Option
Expiration
Date

(4)

    Number of
Shares or
Units of
Stock That
Have Not
Vested
(#)(5)
    Market
Value of
Shares or
Units of
Stock That
Have Not
Vested
($)(6)
    Equity
Incentive
Plan
Awards:
Number of
Unearned
Shares,
Units or
Other
Rights That
Have Not
Vested
(#)(7)
    Equity
Incentive
Plan
Awards:
Market or
Payout
Value of
Unearned
Shares,
Units or
Other
Rights That
Have Not
Vested
($)(6)
 

  Robert Sands

    4/5/2010       SO       330,330               16.67       4/5/2020                                  
      4/5/2011       SO       274,000               20.60       4/5/2021                                  
      4/3/2012       SO       212,380               24.50       4/3/2022                                  
      4/26/2013       SO       114,560               47.79       4/26/2023                                  
      4/28/2014       SO       72,010               79.61       4/28/2024                                  
      4/28/2015       SO       48,345       16,115       117.12       4/28/2025                                  
      4/28/2015       RSU                                       2,367       400,402                  
      4/25/2016       SO       27,084       27,084       156.84       4/25/2026                                  
      4/25/2016       RSU                                       3,621       612,528                  
      4/25/2016       PSU                                       2,683       453,856                  
      4/21/2017       SO       14,443       43,329       172.09       4/21/2027                                  
      4/21/2017       RSU                                       5,750       972,670                  
      4/21/2017       PSU                                                       7,667       1,296,950  
      4/23/2018       SO               45,480       228.26       4/23/2028                                  
      4/23/2018       RSU                                       5,954       1,007,179                  
      4/23/2018       PSU                                                       1,489       251,879  

  Richard Sands

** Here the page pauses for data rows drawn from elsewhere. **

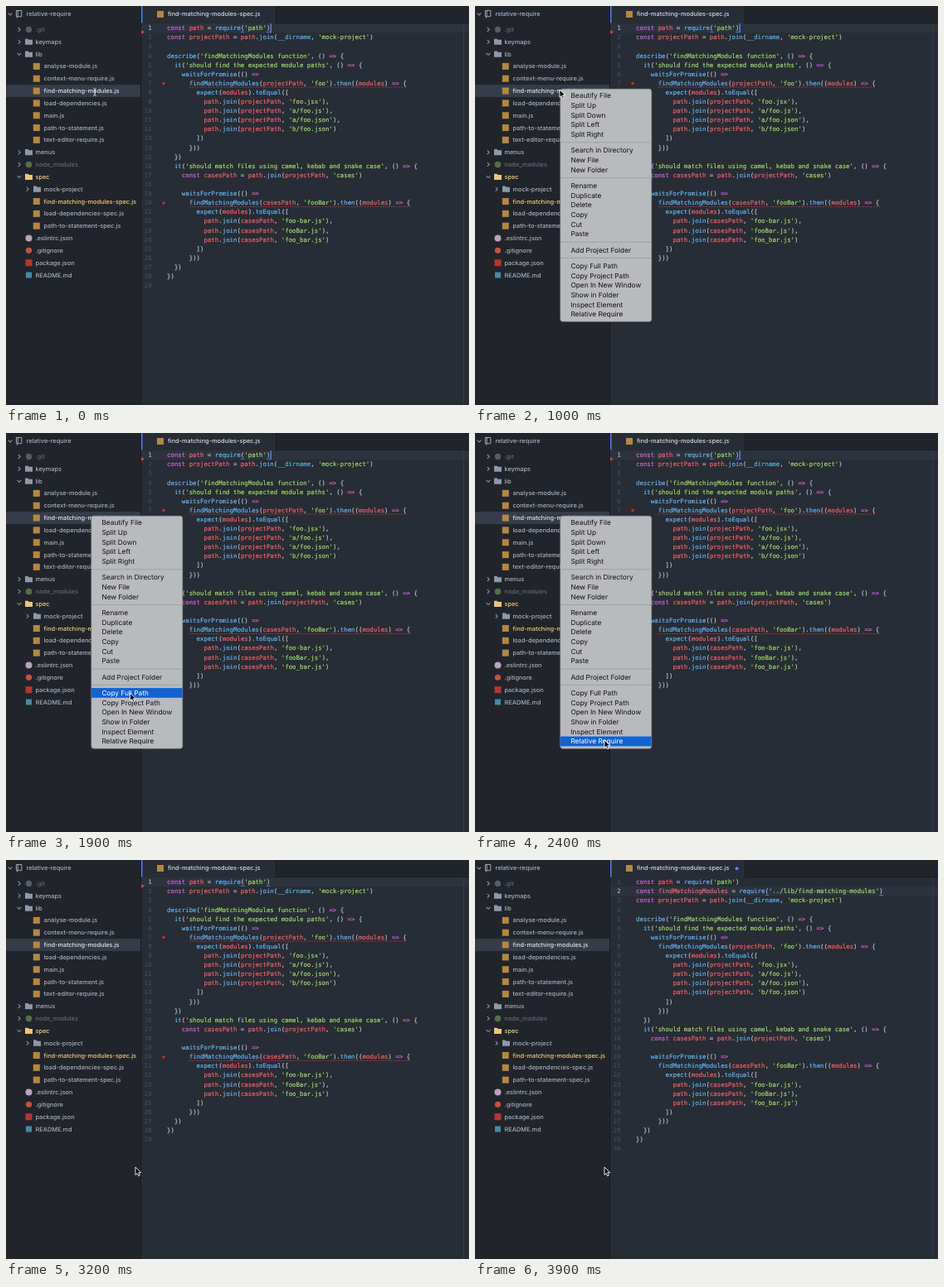
Recreate the animation shown at these times as an HTML page. Size 558 by 482 pixels, loop 4000 ms.

```html
<!DOCTYPE html>
<html lang="en">
<head>
<meta charset="utf-8">
<title>Relative require</title>
<style>
html, body { margin: 0; width: 100%; height: 100%; overflow: hidden; background: #21252b; }
svg { display: block; width: 558px; height: 482px; text-rendering: geometricPrecision; }
text { white-space: pre; fill: currentColor; }
.ui { font: 500 7.35px Inter, "Liberation Sans", sans-serif; }
.menu { font: 8.3px Inter, "Liberation Sans", sans-serif; }
.code { font: 7.39px "DejaVu Sans Mono", monospace; stroke: currentColor; stroke-width: .16; }
</style>
</head>
<body>
<svg id="stage" viewBox="0 0 558 482"></svg>
<script>
const CW = 4.449, LH = 11.107, TOP = 21.2, LEFT = 194;
const SOURCE = `const path = require('path')
const projectPath = path.join(__dirname, 'mock-project')

describe('findMatchingModules function', () => {
  it('should find the expected module paths', () => {
    waitsForPromise(() =>
      findMatchingModules(projectPath, 'foo').then((modules) => {
        expect(modules).toEqual([
          path.join(projectPath, 'foo.jsx'),
          path.join(projectPath, 'a/foo.js'),
          path.join(projectPath, 'a/foo.json'),
          path.join(projectPath, 'b/foo.json')
        ])
      }))
  })
  it('should match files using camel, kebab and snake case', () => {
    const casesPath = path.join(projectPath, 'cases')

    waitsForPromise(() =>
      findMatchingModules(casesPath, 'fooBar').then((modules) => {
        expect(modules).toEqual([
          path.join(casesPath, 'foo-bar.js'),
          path.join(casesPath, 'fooBar.js'),
          path.join(casesPath, 'foo_bar.js')
        ])
      }))
  })
})
`.split('\n');
const INSERTED = "const findMatchingModules = require('../lib/find-matching-modules')";

// depth, kind, label, state
const TREE = [
  [0, 'closed git', '.git', 'dim'], [0, 'closed folder', 'keymaps'], [0, 'open folder', 'lib'],
  [1, 'js', 'analyse-module.js'], [1, 'js', 'context-menu-require.js'],
  [1, 'js', 'find-matching-modules.js', 'selected'], [1, 'js', 'load-dependencies.js'],
  [1, 'js', 'main.js'], [1, 'js', 'path-to-statement.js'], [1, 'js', 'text-editor-require.js'],
  [0, 'closed folder', 'menus'], [0, 'closed node', 'node_modules', 'dim'],
  [0, 'open folder', 'spec', 'changed'], [1, 'closed folder', 'mock-project'],
  [1, 'js', 'find-matching-modules-spec.js', 'changed'], [1, 'js', 'load-dependencies-spec.js'],
  [1, 'js', 'path-to-statement-spec.js'], [0, 'lint', '.eslintrc.json'],
  [0, 'git', '.gitignore'], [0, 'pkg', 'package.json'], [0, 'doc', 'README.md']
];
const TINT = { dim: '#626a78', selected: '#e4e8ee', changed: '#f3cd80' };

const MENU = ['Beautify File', 'Split Up', 'Split Down', 'Split Left', 'Split Right', '',
  'Search in Directory', 'New File', 'New Folder', '',
  'Rename', 'Duplicate', 'Delete', 'Copy', 'Cut', 'Paste', '', 'Add Project Folder', '',
  'Copy Full Path', 'Copy Project Path', 'Open In New Window', 'Show in Folder',
  'Inspect Element', 'Relative Require'];

const rect = (x, y, w, h, fill, more = '') =>
  `<rect x="${x}" y="${y}" width="${w}" height="${h}" fill="${fill}" ${more}/>`;
const path = (d, fill, stroke = 'none', more = '') =>
  `<path d="${d}" fill="${fill}" stroke="${stroke}" ${more}/>`;
const dot = (x, y, r, fill) => `<circle cx="${x}" cy="${y}" r="${r}" fill="${fill}"/>`;
const text = (cls, x, y, s, color, more = '') =>
  `<text class="${cls}" x="${x}" y="${y}" color="${color}" ${more}>${s}</text>`;
const group = (id, body) => `<g id="${id}">${body}</g>`;

function chevron(x, y, open) {
  const d = open ? `M${x - 2.4} ${y - 1.2}l2.4 2.4l2.4-2.4` : `M${x - 1.2} ${y - 2.4}l2.4 2.4l-2.4 2.4`;
  return path(d, 'none', '#8a92a0', 'stroke-width="1.1"');
}

function icon(kind, x, y, tint) {
  switch (kind) {
    case 'folder':
      return path(`M${x - 4.5} ${y - 3.6}h3.6l1 1.2h4.4v6h-9z`, tint === 'changed' ? '#eec47c' : '#8e98a8');
    case 'js': return rect(x - 4, y - 4, 8, 8, '#b5873f');
    case 'git': return dot(x, y, 3.6, tint === 'dim' ? '#565e6b' : '#c9503f');
    case 'node': return dot(x, y, 3.8, '#557048');
    case 'lint': return dot(x, y, 4, '#b7a3bd');
    case 'pkg': return rect(x - 4, y - 4, 8, 8, '#b5362f');
    case 'doc': return rect(x - 3.5, y - 3.5, 7, 7, '#458ba3');
  }
}

function tree() {
  let s = rect(0, 0, 162, 482, '#21252b') + chevron(5, 9.8, true)
    + path('M12.4 5.5h6.4v7.2h-6.4zM14.2 5.5v7.2M13.6 12.7v2', 'none', '#9da5b4')
    + text('ui', 24.5, 12.4, 'relative-require', '#a8b0be');
  TREE.forEach(([depth, kinds, label, tint], i) => {
    const y = 28.4 + i * 14.83, x = 27.5 + depth * 10, kind = kinds.split(' ');
    if (tint === 'selected') s += rect(0, y - 7.4, 162, 14.8, '#363c48');
    if (kind[1]) s += chevron(x - 11.5, y, kind[0] === 'open');
    s += icon(kind.pop(), x - (label.endsWith('.js') ? .7 : 0), y, tint)
      + text('ui', x + 8, y + 2.6, label, TINT[tint] || '#a8b0be');
  });
  return s;
}

function paint(line) {
  const colors = ['#a0e070', '#d46ae4', '#56b6e6', '#64b8fa', '#f8626e'];
  return line.replace(/('[^']*')|(const\b|=>)|(__dirname)|(\w+(?=\())|(\w+)/g,
    (m, ...g) => `<tspan color="${colors[g.findIndex(Boolean)]}">${m}</tspan>`);
}

function editor(lines, active) {
  const rowY = i => TOP + i * LH, cur = lines[active];
  let s = rect(163, rowY(active), 395, LH, '#2c333d');
  lines.forEach((line, i) => {
    const y = rowY(i) + 8, indent = line.search(/\S|$/);
    s += text('code', 175.6, y, i + 1, i === active ? '#abb2bf' : '#454d5b', 'text-anchor="end"')
      + text('code', LEFT + indent * CW, y, paint(line.trim()), '#bdc4cf');
  });
  for (const col of [cur.indexOf('('), cur.length - 1])
    s += rect(LEFT + col * CW, rowY(active) + LH - 1.2, CW, .8, '#528bff');
  return s;
}

function lint() {
  let s = path('M163.2 29l3.6 2.5l-3.6 2.5z', '#e0484b');
  for (const i of [6, 19]) {
    const y = TOP + i * LH, end = LEFT + SOURCE[i].length * CW;
    s += dot(190, y + 5.7, 1.8, '#d3262b')
      + path(`M${LEFT + 6 * CW} ${y + 10.2}H${end}`, 'none', '#c23c44', 'stroke-width=".8" stroke-dasharray="1.8 1.4"');
  }
  return s;
}

const rows = [];
function menu() {
  let y = 108.3, s = rect(102.8, 100.2, 110, 281, '#b9babd', 'rx="3" stroke="#85878b" stroke-width=".6"')
    + rect(103, 0, 109.6, 11.7, '#1262d0', 'id="bar"');
  for (const label of MENU) {
    if (label) {
      s += text('menu', 115.4, y + 3, label, '#111', 'data-item');
      rows.push(y);
      y += 11.7;
    } else {
      s += rect(103, y - 2.4, 109.6, .9, '#9b9da1');
      y += 7.5;
    }
  }
  return s;
}

const $ = id => document.getElementById(id);
$('stage').innerHTML = rect(163, 0, 395, 482, '#282c34')
  + rect(163, 0, 395, 20.6, '#21252b') + rect(163, 0, 162, 21, '#282c34')
  + rect(325, 0, 1, 21, '#181a1f') + rect(326, 20.2, 232, 1, '#181a1f')
  + group('before', editor(SOURCE, 0) + lint())
  + group('after', editor([SOURCE[0], INSERTED, ...SOURCE.slice(1)], 1) + dot(315.6, 10.2, 2, '#568af2'))
  + rect(551, 21, .8, 461, '#3a3f49')
  + rect(0, 0, 1.3, LH, '#528bff', 'id="caret"')
  + tree() + rect(162, 0, 1, 482, '#181a1f') + rect(163, 0, 1.4, 20.5, '#568af2')
  + icon('js', 186, 10) + text('ui', 195, 12.4, 'find-matching-modules-spec.js', '#d7dae0')
  + group('menu', menu())
  + group('beam', path('M-1.8-4.5q1.8 0 1.8 1.4v6.2q0 1.4-1.8 1.4M1.8-4.5q-1.8 0-1.8 1.4v6.2q0 1.4 1.8 1.4',
      'none', '#e8e8e8', 'stroke-width=".7" transform="translate(107 104)"'))
  + group('arrow', path('M0 0v9.4l2.2-2l1.5 3.3l1.6-.7l-1.5-3.3h3z', '#000', '#fff', 'stroke-width=".9"'));

const items = [...document.querySelectorAll('[data-item]')];
const show = (id, on) => { $(id).style.display = on ? '' : 'none'; };

// step, x, y
const ROUTE = [[0, 102, 101], [10, 102, 101], [12, 118, 147], [14, 140, 214],
  [18, 148, 300], [23, 156, 371], [40, 156, 371]];
function pointer(n) {
  const i = ROUTE.findIndex(p => p[0] > n), [a, ax, ay] = ROUTE[i - 1], [b, bx, by] = ROUTE[i];
  const k = (n - a) / (b - a);
  return [ax + (bx - ax) * k, ay + (by - ay) * k];
}

function draw(now) {
  const n = Math.floor(now % 4000 / 100), done = n >= 34, [x, y] = pointer(n);
  show('before', !done);
  show('after', done);

  show('caret', n < 4 || n >= 8 && n < 31 || done && n < 38);
  $('caret').setAttribute('x', LEFT + (done ? INSERTED : SOURCE[0]).length * CW);
  $('caret').setAttribute('y', TOP + (done ? LH : 0));

  show('menu', n >= 10 && n < 31);
  $('menu').style.opacity = Math.min(1, 1 - .4 * (n - 28));
  const hit = n > 10 && n !== 27 ? rows.findIndex(r => Math.abs(y - r) <= 5.85) : -1;
  show('bar', hit >= 0);
  if (hit >= 0) $('bar').setAttribute('y', rows[hit] - 5.7);
  items.forEach((el, i) => el.setAttribute('color', i === hit ? '#fff' : '#111'));

  show('beam', n < 3);
  show('arrow', n >= 3);
  $('arrow').setAttribute('transform', `translate(${x} ${y})`);
}

const start = performance.now();
function tick() {
  draw(performance.now() - start);
  requestAnimationFrame(tick);
}
tick();
</script>
</body>
</html>
```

    4/5/2010       SO       538,520               16.67       4/5/2020                                  
      4/5/2011       SO       435,780               20.60       4/5/2021                                  
      4/3/2012       SO       357,030               24.50       4/3/2022                                  
      4/26/2013       SO       167,370               47.79       4/26/2023                                  
      4/28/2014       SO       105,200               79.61       4/28/2024                                  
      4/28/2015       SO       70,628       23,542       117.12       4/28/2025                                  
      4/25/2016       SO       39,571       39,570       156.84       4/25/2026                                  
      4/21/2017       SO       21,243       63,727       172.09       4/21/2027                                  
      4/23/2018       SO               66,895       228.26       4/23/2028                                  

  William A. Newlands

    4/28/2015       SO       12,870       4,290       117.12       4/28/2025                                  
      4/28/2015       RSU                                       630       106,571                  
      4/25/2016       SO       8,442       8,440       156.84       4/25/2026                                  
      4/25/2016       RSU                                       1,128       190,812                  
      4/25/2016       PSU                                       837       141,587                  
      4/21/2017       SO       5,132       15,395       172.09       4/21/2027                                  
      4/21/2017       RSU                                       2,043       345,594                  
      4/21/2017       PSU                                                       2,724       460,792  
      4/23/2018       SO               19,558       228.26       4/23/2028                                  
      4/23/2018       RSU                                       2,561       433,219                  
      4/23/2018       PSU